Input records:
---------------

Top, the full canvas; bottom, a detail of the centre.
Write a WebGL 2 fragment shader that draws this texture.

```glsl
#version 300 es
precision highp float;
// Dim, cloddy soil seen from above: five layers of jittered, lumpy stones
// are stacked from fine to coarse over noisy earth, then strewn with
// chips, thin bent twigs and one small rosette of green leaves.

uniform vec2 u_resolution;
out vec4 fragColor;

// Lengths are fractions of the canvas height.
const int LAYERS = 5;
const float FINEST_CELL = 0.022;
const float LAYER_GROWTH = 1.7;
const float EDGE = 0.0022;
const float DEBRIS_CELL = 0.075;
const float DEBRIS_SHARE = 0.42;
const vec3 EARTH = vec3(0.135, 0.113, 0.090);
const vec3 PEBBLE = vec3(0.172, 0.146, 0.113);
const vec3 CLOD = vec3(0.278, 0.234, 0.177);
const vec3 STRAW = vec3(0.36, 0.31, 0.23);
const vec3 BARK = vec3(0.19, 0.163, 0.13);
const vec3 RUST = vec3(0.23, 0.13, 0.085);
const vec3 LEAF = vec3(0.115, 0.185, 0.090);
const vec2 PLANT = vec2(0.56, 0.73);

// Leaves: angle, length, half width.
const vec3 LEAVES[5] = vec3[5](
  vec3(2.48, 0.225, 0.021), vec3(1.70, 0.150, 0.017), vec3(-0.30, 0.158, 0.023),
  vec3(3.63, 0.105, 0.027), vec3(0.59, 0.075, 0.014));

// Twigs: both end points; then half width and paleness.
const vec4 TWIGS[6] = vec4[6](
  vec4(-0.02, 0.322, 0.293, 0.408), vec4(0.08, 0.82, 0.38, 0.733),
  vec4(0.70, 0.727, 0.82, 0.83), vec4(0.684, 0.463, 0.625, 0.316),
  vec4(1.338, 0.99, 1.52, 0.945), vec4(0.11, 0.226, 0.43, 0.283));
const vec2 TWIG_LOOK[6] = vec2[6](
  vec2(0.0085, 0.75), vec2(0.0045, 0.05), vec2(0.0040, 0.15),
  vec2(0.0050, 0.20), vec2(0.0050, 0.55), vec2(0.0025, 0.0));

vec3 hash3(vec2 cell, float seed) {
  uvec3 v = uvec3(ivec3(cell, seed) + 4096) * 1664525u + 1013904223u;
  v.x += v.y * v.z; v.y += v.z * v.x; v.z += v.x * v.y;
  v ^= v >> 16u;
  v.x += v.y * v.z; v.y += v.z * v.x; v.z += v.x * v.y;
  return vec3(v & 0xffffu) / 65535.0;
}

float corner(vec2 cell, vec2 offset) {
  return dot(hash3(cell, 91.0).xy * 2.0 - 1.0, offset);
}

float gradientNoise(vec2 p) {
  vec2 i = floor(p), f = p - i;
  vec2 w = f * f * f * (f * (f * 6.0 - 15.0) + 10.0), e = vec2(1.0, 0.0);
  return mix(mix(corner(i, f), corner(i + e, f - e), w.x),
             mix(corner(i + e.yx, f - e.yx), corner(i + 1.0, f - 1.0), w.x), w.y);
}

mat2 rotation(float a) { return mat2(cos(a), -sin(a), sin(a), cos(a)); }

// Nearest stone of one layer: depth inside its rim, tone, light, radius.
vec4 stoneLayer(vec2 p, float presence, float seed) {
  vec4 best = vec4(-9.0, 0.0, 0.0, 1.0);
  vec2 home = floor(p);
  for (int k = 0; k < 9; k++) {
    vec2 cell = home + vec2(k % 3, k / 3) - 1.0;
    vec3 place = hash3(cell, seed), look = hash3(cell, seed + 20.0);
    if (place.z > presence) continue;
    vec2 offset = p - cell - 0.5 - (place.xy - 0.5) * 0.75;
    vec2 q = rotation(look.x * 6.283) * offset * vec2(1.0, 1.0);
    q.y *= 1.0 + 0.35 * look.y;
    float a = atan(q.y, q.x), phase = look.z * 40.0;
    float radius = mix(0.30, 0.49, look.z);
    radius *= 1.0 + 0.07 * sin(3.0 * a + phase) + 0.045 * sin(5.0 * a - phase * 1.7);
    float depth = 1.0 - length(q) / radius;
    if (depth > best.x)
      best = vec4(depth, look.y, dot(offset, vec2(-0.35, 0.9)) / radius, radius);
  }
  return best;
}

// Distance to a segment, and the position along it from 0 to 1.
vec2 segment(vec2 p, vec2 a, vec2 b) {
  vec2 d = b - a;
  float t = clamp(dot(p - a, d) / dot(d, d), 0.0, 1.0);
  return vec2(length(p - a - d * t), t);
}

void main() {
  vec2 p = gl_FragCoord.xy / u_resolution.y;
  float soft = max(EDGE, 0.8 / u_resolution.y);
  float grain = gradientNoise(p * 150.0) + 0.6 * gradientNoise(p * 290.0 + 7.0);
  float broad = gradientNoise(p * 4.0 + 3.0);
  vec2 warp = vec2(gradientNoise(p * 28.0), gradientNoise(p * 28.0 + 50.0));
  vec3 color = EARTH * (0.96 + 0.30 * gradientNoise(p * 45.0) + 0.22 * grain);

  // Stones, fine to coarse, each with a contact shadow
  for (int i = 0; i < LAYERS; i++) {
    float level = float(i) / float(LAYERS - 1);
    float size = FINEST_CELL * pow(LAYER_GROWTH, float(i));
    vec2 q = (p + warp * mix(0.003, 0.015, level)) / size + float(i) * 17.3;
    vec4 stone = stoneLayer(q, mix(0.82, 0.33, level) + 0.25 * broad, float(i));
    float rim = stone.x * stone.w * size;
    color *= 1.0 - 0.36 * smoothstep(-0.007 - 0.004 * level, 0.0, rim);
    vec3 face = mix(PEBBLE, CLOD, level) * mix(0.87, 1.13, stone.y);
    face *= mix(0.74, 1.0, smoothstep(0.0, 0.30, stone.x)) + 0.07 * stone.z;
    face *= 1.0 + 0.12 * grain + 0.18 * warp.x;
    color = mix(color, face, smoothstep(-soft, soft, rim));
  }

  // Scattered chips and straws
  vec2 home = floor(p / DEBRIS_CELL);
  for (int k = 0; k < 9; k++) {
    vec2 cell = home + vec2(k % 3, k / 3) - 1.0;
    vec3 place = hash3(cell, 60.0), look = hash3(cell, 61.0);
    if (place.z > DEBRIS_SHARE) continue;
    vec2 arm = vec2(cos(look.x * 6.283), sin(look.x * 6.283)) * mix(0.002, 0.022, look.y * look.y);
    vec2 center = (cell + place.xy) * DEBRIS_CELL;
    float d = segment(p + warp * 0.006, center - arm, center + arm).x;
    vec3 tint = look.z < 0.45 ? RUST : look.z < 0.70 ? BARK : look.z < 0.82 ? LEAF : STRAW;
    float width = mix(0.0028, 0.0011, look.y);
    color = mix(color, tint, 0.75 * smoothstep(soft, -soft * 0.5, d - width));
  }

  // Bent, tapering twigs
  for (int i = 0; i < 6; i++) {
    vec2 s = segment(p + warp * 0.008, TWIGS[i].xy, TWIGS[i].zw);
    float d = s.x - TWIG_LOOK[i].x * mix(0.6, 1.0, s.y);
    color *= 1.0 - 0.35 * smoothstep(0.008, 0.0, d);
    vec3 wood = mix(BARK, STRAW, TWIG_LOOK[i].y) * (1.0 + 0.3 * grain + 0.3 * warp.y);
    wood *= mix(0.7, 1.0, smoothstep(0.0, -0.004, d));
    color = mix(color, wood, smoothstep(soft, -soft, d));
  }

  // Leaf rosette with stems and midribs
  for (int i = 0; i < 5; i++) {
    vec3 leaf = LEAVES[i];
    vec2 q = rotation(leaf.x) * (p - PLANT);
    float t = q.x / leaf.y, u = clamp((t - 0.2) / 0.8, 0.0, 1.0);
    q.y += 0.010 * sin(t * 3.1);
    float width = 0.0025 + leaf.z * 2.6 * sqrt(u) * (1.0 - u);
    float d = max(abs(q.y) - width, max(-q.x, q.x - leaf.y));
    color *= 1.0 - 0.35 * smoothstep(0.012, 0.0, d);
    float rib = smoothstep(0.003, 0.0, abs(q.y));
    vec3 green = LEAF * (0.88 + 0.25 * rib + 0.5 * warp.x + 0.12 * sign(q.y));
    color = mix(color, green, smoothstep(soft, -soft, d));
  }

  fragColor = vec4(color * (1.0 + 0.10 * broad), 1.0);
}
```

---------------

Aim of the task: Across the data, find each line that has "center" in it and copy that line.

Output of the task:
    vec2 center = (cell + place.xy) * DEBRIS_CELL;
    float d = segment(p + warp * 0.006, center - arm, center + arm).x;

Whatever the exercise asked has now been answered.